Saved entries
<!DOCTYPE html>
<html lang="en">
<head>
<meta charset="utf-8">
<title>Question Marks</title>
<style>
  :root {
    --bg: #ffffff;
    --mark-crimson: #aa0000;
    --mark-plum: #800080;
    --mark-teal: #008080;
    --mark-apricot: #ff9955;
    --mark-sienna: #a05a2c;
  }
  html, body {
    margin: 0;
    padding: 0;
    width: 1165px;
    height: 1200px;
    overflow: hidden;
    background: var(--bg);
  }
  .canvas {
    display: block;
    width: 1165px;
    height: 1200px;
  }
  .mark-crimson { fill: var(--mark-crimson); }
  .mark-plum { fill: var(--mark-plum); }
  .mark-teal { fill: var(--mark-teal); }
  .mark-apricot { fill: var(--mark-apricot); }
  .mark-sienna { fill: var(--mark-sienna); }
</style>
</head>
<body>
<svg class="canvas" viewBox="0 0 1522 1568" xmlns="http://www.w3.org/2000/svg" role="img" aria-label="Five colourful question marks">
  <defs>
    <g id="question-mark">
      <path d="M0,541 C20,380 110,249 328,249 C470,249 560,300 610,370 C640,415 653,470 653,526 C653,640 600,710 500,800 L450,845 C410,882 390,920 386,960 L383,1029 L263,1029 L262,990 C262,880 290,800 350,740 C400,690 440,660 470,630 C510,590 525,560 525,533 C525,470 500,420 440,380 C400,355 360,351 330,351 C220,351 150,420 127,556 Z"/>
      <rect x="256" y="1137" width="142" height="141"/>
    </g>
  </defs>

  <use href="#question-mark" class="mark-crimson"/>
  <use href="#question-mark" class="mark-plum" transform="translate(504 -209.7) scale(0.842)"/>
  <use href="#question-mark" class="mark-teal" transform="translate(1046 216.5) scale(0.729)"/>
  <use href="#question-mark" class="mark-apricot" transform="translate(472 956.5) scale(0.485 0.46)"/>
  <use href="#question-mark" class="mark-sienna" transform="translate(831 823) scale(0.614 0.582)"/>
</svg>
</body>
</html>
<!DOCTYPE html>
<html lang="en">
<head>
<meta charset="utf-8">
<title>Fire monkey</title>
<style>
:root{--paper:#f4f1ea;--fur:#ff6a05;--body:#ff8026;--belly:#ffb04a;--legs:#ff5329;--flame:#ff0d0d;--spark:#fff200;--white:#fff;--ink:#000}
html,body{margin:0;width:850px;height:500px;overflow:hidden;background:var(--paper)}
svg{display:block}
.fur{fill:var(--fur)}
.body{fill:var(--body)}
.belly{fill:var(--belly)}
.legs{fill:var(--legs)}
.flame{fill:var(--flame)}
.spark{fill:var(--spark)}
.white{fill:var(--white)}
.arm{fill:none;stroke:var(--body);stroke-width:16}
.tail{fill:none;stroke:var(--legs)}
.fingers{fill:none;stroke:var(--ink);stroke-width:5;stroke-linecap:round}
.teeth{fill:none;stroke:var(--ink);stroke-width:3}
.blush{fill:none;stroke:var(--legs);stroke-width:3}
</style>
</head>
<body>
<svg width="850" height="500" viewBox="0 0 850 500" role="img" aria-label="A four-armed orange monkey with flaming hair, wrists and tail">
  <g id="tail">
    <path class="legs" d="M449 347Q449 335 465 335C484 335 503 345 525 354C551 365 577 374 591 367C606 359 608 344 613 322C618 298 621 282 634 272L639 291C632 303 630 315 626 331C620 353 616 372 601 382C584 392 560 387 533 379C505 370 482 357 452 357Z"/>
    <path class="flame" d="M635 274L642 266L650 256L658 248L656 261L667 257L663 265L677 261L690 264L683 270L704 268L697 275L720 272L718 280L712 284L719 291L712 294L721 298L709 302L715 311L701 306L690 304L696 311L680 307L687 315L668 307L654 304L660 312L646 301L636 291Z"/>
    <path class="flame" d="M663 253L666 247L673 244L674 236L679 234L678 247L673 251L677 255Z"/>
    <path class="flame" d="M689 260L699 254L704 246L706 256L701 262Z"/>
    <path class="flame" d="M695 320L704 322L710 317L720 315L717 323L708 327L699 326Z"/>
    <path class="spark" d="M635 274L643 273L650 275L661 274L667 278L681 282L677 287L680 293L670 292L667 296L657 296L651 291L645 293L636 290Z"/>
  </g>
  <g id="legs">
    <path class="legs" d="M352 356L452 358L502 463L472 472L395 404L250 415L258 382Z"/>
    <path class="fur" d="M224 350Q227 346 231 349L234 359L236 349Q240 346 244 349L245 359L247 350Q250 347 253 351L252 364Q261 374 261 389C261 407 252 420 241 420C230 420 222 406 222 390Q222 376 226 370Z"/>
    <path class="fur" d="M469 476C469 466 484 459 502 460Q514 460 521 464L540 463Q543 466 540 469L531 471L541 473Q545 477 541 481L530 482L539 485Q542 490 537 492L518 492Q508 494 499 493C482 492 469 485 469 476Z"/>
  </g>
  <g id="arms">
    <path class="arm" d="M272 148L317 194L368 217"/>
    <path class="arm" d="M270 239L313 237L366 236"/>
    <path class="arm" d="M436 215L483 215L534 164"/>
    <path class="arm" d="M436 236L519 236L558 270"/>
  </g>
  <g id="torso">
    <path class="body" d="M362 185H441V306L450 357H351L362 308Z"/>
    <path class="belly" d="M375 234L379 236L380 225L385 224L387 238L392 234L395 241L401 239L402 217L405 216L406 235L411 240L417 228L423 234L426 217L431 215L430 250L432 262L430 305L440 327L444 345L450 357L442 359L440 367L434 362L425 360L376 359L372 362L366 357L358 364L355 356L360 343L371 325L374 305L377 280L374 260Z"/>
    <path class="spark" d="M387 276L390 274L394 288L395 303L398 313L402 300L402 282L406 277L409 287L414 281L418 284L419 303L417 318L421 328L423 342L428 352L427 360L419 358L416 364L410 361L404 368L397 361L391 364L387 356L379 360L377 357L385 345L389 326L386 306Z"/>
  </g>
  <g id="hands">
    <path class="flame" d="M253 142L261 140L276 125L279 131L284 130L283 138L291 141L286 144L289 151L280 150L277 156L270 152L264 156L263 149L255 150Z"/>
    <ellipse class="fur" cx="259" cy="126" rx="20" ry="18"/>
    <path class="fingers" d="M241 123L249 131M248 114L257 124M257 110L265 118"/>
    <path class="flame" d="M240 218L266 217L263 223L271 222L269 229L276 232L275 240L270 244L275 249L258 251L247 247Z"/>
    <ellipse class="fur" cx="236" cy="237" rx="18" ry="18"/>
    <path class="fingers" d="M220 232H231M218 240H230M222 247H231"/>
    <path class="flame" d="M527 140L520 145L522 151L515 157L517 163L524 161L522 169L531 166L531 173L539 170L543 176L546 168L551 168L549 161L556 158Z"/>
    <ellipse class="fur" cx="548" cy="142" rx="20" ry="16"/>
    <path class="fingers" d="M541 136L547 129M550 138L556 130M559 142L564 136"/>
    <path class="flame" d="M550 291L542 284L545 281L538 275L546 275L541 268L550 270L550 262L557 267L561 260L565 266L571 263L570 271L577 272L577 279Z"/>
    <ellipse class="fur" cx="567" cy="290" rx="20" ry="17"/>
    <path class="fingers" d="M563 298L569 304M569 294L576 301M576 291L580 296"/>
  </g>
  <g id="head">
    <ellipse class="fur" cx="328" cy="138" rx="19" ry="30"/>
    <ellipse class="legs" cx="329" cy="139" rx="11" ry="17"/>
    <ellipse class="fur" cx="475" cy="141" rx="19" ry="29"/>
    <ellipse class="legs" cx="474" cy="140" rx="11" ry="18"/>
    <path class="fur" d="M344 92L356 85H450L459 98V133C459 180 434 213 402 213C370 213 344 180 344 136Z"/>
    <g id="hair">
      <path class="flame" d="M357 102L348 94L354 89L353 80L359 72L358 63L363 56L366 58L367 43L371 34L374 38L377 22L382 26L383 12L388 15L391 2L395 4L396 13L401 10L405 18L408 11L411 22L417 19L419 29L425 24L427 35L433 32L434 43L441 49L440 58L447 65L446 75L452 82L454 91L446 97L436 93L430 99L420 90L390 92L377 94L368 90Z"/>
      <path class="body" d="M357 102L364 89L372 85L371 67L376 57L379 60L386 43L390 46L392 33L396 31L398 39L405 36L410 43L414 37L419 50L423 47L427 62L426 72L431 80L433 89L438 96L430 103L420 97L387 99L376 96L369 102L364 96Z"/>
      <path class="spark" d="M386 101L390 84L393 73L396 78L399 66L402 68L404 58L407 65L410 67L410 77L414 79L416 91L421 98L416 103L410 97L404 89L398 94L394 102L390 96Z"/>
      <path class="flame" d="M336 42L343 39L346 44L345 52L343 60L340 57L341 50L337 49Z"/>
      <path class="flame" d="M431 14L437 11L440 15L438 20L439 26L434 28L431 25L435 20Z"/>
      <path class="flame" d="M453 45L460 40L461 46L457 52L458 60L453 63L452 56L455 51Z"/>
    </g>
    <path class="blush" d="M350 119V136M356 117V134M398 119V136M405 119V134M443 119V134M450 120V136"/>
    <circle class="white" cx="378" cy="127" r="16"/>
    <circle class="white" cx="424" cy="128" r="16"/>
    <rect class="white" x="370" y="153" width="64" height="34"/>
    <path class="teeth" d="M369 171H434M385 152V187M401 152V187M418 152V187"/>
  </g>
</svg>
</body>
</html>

**Problem details**
Please copy the lines above from the line with "102L364 89L372 85L371" up to and including the line with "101L390 84L393 73L396", exactly as written and with nothing else.

**Expected output**
      <path class="body" d="M357 102L364 89L372 85L371 67L376 57L379 60L386 43L390 46L392 33L396 31L398 39L405 36L410 43L414 37L419 50L423 47L427 62L426 72L431 80L433 89L438 96L430 103L420 97L387 99L376 96L369 102L364 96Z"/>
      <path class="spark" d="M386 101L390 84L393 73L396 78L399 66L402 68L404 58L407 65L410 67L410 77L414 79L416 91L421 98L416 103L410 97L404 89L398 94L394 102L390 96Z"/>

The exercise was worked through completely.